Work instruction:
Go through the entries below and count the lines where the word "viewBox" appears; give only the count.
** Opening Input for this task block **
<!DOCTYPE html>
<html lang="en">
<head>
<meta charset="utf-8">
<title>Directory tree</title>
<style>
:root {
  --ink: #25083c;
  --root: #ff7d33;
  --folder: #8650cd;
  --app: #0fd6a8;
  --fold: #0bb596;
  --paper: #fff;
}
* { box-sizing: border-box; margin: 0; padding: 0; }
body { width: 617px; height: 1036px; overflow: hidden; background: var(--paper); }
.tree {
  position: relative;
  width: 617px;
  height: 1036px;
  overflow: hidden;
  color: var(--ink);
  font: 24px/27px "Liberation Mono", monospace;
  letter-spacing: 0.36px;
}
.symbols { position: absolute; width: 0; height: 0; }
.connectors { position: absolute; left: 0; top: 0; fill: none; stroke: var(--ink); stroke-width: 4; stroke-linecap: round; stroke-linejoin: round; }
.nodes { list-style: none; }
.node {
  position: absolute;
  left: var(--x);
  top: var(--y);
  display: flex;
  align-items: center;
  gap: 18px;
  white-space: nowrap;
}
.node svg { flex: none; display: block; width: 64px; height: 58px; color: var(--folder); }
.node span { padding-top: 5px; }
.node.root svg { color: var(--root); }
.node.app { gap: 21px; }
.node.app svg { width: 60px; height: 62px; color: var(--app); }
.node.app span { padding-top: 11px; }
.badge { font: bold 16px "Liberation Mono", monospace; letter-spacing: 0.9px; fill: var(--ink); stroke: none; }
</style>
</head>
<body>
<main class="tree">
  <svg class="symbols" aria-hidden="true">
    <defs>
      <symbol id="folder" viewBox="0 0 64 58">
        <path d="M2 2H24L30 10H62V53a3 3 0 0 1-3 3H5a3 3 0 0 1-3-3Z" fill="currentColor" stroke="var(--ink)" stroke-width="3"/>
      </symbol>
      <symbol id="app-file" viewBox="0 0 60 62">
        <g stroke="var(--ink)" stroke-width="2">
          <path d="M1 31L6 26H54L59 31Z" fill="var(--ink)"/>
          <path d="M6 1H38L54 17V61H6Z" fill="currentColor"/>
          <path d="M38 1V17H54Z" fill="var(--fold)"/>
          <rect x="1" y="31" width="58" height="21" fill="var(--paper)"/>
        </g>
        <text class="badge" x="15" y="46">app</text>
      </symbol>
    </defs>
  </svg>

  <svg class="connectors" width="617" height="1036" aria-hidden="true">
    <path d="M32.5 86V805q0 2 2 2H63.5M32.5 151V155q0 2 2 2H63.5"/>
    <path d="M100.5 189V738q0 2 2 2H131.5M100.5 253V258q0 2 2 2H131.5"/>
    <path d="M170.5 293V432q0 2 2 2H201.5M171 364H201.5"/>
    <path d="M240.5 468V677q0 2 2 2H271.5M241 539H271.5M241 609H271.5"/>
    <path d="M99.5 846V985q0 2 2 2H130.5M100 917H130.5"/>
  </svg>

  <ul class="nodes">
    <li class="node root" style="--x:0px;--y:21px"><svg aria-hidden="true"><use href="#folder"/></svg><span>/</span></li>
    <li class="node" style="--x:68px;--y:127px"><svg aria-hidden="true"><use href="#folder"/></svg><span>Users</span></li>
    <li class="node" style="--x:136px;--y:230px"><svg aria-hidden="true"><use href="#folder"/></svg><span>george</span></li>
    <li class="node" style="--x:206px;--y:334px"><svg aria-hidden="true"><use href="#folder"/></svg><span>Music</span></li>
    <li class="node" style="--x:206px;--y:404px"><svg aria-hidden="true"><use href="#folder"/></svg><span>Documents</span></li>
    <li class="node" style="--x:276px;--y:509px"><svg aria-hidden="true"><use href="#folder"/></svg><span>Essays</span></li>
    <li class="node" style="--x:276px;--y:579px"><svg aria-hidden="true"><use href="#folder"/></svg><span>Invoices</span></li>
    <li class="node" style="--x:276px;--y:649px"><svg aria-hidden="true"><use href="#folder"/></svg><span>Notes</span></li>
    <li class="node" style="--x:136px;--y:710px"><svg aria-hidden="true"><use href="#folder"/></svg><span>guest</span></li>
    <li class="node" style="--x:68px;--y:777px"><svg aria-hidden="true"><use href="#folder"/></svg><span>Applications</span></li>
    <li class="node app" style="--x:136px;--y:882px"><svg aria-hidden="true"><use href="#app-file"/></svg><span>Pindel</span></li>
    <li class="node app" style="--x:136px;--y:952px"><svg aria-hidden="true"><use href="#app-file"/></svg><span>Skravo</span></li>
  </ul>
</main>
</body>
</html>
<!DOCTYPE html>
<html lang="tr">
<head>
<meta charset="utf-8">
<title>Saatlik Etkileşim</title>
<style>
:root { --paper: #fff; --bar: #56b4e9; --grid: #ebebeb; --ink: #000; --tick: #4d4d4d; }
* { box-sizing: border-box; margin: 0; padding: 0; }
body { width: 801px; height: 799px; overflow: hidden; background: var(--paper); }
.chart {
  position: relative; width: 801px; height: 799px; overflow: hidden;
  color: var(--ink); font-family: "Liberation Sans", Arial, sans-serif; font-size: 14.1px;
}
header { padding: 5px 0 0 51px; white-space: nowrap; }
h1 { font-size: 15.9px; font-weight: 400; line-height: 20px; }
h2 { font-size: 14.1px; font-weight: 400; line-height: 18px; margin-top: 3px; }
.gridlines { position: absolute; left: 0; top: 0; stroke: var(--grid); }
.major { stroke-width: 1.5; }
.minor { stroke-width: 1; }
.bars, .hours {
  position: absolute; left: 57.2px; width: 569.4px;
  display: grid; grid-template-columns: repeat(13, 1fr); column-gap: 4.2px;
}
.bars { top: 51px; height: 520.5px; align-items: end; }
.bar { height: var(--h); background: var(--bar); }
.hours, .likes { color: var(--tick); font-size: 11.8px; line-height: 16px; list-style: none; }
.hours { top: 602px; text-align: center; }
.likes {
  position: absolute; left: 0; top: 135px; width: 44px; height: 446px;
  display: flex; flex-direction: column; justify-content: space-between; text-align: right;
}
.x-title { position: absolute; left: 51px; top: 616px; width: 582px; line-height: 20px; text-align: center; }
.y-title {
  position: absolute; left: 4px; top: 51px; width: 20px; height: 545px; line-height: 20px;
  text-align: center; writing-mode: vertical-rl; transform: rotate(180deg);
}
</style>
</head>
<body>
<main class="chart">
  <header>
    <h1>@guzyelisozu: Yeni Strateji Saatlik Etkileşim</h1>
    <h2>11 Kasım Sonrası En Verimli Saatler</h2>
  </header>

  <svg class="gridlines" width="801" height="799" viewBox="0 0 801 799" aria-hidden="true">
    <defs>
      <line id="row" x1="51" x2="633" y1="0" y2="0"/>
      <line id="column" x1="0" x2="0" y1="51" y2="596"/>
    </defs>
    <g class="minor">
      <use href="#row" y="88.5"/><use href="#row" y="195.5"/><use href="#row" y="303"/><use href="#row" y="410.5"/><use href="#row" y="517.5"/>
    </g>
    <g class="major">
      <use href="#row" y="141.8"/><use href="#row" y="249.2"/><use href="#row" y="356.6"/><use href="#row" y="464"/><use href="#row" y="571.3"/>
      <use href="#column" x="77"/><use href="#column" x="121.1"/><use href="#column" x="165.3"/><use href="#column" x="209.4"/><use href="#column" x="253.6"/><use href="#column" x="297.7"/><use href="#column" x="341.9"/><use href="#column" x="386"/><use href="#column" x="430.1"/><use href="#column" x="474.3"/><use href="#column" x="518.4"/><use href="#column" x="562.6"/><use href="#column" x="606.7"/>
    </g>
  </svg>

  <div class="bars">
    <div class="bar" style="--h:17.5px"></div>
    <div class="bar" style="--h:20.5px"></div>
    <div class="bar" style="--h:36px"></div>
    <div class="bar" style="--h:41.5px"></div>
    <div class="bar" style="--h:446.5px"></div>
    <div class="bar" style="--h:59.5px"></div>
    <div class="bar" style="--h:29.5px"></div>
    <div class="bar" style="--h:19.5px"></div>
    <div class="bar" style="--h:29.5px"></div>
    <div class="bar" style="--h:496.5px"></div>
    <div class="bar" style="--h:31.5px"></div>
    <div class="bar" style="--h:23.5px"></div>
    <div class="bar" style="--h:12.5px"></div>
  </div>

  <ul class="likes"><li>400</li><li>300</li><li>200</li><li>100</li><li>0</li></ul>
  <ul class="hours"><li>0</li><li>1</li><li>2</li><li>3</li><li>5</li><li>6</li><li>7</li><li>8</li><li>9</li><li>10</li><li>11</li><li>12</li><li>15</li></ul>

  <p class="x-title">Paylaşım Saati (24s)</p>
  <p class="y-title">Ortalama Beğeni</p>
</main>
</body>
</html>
** Closing Input for this task block **
Task response:
3